& Template Versioning
otto at ottodestruct.com
Tue Mar 31 20:07:45 GMT 2009
True. I think this is because it generally doesn't make any sense to
be an OpenID consumer, for a lot of cases. All it really adds is
I mean, what does being a consumer get you, as a programmer of a
webapp? Not much. You still have to store your own user data for that
user. If you didn't have any user data to store, then why bother
having them authenticate at all? Whereas being a provider gets you
quite a lot. If you've already got a user authentication system, then
becoming a provider is relatively straightforward. And now you know
what other services your users are using, if you care to know that
info (good stuff for marketing purposes).
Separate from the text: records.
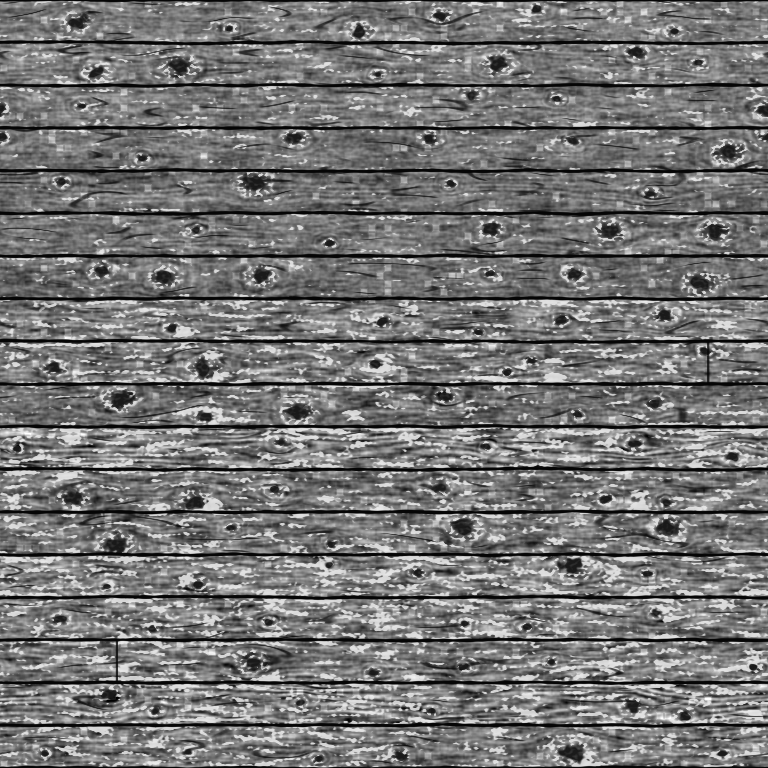
Write a Shadertoy shader that draws this texture.

```glsl
// Weathered grey boards: eighteen horizontal planks parted by thin dark gaps.
// Stretched gradient noise makes the grain, which bends around scattered knots;
// bleached flecks, cracks and wear differ from plank to plank. Wraps sideways.

const float PLANKS = 18.0;          // planks down the canvas
const float GAP_HALF = 0.031;       // half gap width, in plank heights
const float KNOT_SPACING = 3.0;     // one possible knot per this many plank heights
const float KNOT_CHANCE = 0.85;
const float JOINT_CHANCE = 0.15;    // planks with a vertical butt joint
const float PATCH_DENSITY = 16.0 / 3.0;
const float GAP_TONE = 0.02;
const float KNOT_TONE = 0.10;
const float WOOD_TONE = 0.45;
const float BLEACHED_TONE = 0.92;
const float CALM_CONTRAST = 0.12;
const float WORN_CONTRAST = 0.34;
const float TAU = 6.28318;

// Two random values in 0..1 for an integer cell
vec2 hash2(vec2 cell) {
    uvec2 q = uvec2(ivec2(cell)) * 1664525u + 1013904223u;
    q.x += q.y * 1664525u;
    q.y += q.x * 1664525u;
    q ^= q >> 16u;
    q.x += q.y * 1664525u;
    q.y += q.x * 1664525u;
    q ^= q >> 16u;
    return vec2(q & 0xffffu) / 65535.0;
}

float cornerSlope(vec2 cell, vec2 offset, float period) {
    float angle = TAU * hash2(vec2(mod(cell.x, period), cell.y)).x;
    return dot(vec2(cos(angle), sin(angle)), offset);
}

// Gradient noise, roughly -1..1, repeating in x
float noise(vec2 p, float period) {
    vec2 i = floor(p), f = p - i;
    vec2 u = f * f * f * (f * (f * 6.0 - 15.0) + 10.0);
    vec2 e = vec2(0.0, 1.0);
    float low = mix(cornerSlope(i, f, period),
                    cornerSlope(i + e.yx, f - e.yx, period), u.x);
    float high = mix(cornerSlope(i + e, f - e, period),
                     cornerSlope(i + e.yy, f - e.yy, period), u.x);
    return 1.5 * mix(low, high, u.y);
}

// Noise stretched along one plank; frequencies are per plank height
float grain(vec2 p, vec2 frequency, float row, float layer) {
    vec2 q = p * frequency + vec2(0.0, row * 31.37 + layer * 1000.0);
    return noise(q, floor(PLANKS * frequency.x + 0.5));
}

void mainImage(out vec4 fragColor, in vec2 fragCoord) {
    vec2 p = fragCoord / iResolution.xy * PLANKS;
    float pixel = PLANKS / iResolution.y;
    float row = floor(p.y);
    vec2 wood = vec2(p.x, p.y - row);
    vec2 plankRandom = hash2(vec2(row, 700.0));

    // Wear: calm planks above, rougher ones below, uneven along each plank
    float wear = mix(0.22, 0.75, smoothstep(4.0, 9.0, PLANKS - 1.0 - row));
    wear += 0.4 * (plankRandom.x - 0.5) + 0.25 * grain(wood, vec2(1.0 / 3.0, 0.8), row, 1.0);
    wear = clamp(wear, 0.0, 1.0);

    // Knots: dark cores, chipped rims, rings and bent grain
    float dust = grain(wood, vec2(9.0, 13.0), row, 2.0);
    float chips = grain(wood, vec2(6.0, 7.0), row, 3.0);
    float core = 0.0, rim = 0.0, rings = 0.0, bend = 0.0;
    for (int k = -1; k <= 1; k++) {
        float cell = floor(p.x / KNOT_SPACING) + float(k);
        vec2 id = vec2(mod(cell, PLANKS / KNOT_SPACING), row + 300.0);
        vec2 place = hash2(id), kind = hash2(id + 100.0);
        float present = step(kind.y, KNOT_CHANCE);
        float radius = mix(0.07, 0.22, kind.x * kind.x * kind.x);
        vec2 d = wood - vec2((cell + place.x) * KNOT_SPACING, 0.2 + 0.6 * place.y);
        d.x *= 0.7;
        float dist = length(d) / radius + 0.5 * chips;
        core = max(core, present * (1.0 - smoothstep(0.65, 1.15, dist)));
        rim = max(rim, present * smoothstep(0.8, 1.2, dist) * (1.0 - smoothstep(1.5, 2.1, dist)));
        rings += present * sin(dist * 4.5) * exp(-0.5 * max(dist, 0.0));
        bend -= present * 0.8 * d.y * exp(-dot(d, d) / (8.0 * radius * radius));
    }
    vec2 bent = wood + vec2(0.0, bend);

    // Grain: broad tone, streaks, fibres and wavy growth lines
    float broad = grain(bent, vec2(0.5, 2.0), row, 4.0);
    float streak = grain(bent, vec2(1.0, 7.0), row, 5.0);
    float fibre = grain(bent, vec2(3.0, 13.0), row, 6.0);
    float wave = grain(bent, vec2(1.0 / 3.0, 1.5), row, 7.0);
    float growth = sin(TAU * (bent.y * 6.0 + 2.0 * wave)) * smoothstep(0.3, 0.9, plankRandom.y);
    float contrast = mix(CALM_CONTRAST, WORN_CONTRAST, wear);
    float tone = WOOD_TONE + 0.06 * (plankRandom.x - 0.5) + 0.09 * broad + 0.09 * dust;
    tone += contrast * (0.7 * streak + 0.65 * fibre + 0.4 * growth) + 0.22 * rings;

    // Small rectangular patches of uneven fading
    vec2 patchPos = p * PATCH_DENSITY;
    vec2 patchRandom = hash2(floor(patchPos) + 900.0);
    vec2 inset = 0.5 - abs(fract(patchPos) - 0.5);
    float patchShape = smoothstep(0.0, 0.15, min(inset.x, inset.y));
    tone += patchShape * (0.13 * (patchRandom.x - 0.5) + 0.2 * step(0.95, patchRandom.y));

    // Bleached flecks, also chipped around knots and along plank edges
    float edge = 0.5 - abs(wood.y - 0.5);
    float fleck = grain(bent, vec2(1.5, 8.0), row, 8.0) + 0.5 * dust + 0.6 * (wear - 0.5);
    fleck += 0.25 * broad + 0.25 * (1.0 - smoothstep(0.06, 0.16, edge));
    float bleach = max(smoothstep(0.42, 0.78, fleck), rim * smoothstep(-0.05, 0.3, dust));
    tone = mix(tone, BLEACHED_TONE, 0.85 * bleach);

    // Long thin cracks, then knot cores
    float crackLine = abs(grain(bent, vec2(0.5, 3.0), row, 9.0));
    float crackMask = smoothstep(0.1, 0.4, grain(wood, vec2(1.0, 2.0), row, 10.0));
    tone *= 1.0 - 0.65 * crackMask * (1.0 - smoothstep(0.02, 0.11, crackLine));
    tone = mix(tone, KNOT_TONE + 0.12 * max(dust, 0.0), core);

    // Butt joints and the slightly wavering gaps between planks
    vec2 joint = hash2(vec2(row, 500.0));
    float jointLine = 1.0 - smoothstep(0.015, 0.015 + pixel, abs(p.x - joint.x * PLANKS));
    tone = mix(tone, GAP_TONE, 0.8 * jointLine * step(joint.y, JOINT_CHANCE));
    float seam = floor(p.y + 0.5);
    float waver = 0.025 * noise(vec2(p.x, seam * 7.3 + 0.4), PLANKS);
    float ragged = GAP_HALF + 0.012 * noise(vec2(p.x * 4.0, seam * 5.7 + 0.3), PLANKS * 4.0);
    float gapDistance = abs(p.y - seam + waver) - ragged;
    tone = mix(GAP_TONE, tone, smoothstep(-0.5 * pixel, pixel, gapDistance));

    fragColor = vec4(vec3(clamp(tone, 0.0, 1.0)), 1.0);
}
```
The whole OpenID standard just strikes me as a solution in search of a
problem. Not the whole single-sign-on idea, that is still a problem.
But the need to tie your identity to a specific provider is still
there. You don't use usernames and passwords anymore, you need to use
a URL, which is a new and complex idea for a lot of folks. Etc, etc...
On Tue, Mar 31, 2009 at 12:12 PM, Eric Marden <wp at xentek.net> wrote:
> On Mar 31, 2009, at 3:03 AM, scribu wrote:
>> On Mon, Mar 30, 2009 at 9:53 PM, Eric Marden <wp at xentek.net> wrote:
>>> WordPress.com is already an OpenID provider, and has been for quite
>>>> some time: http://en.blog.wordpress.com/2007/03/06/openid/
>>> And yet you still can't login to WP.com with OpenID...
>> Of course not: You can't use OpenID to login to the OpenID provider
> I don't use the OpenID provided by wordpress.com (since I only use it for
> Akismet/Stats API Keys anyway and don't have a blog URL with the service).
> But this goes back to my point that there are a ton of providers but rarely
> any consumers.
> - Eric Marden
> wp-hackers mailing list
> wp-hackers at lists.automattic.com
More information about the wp-hackers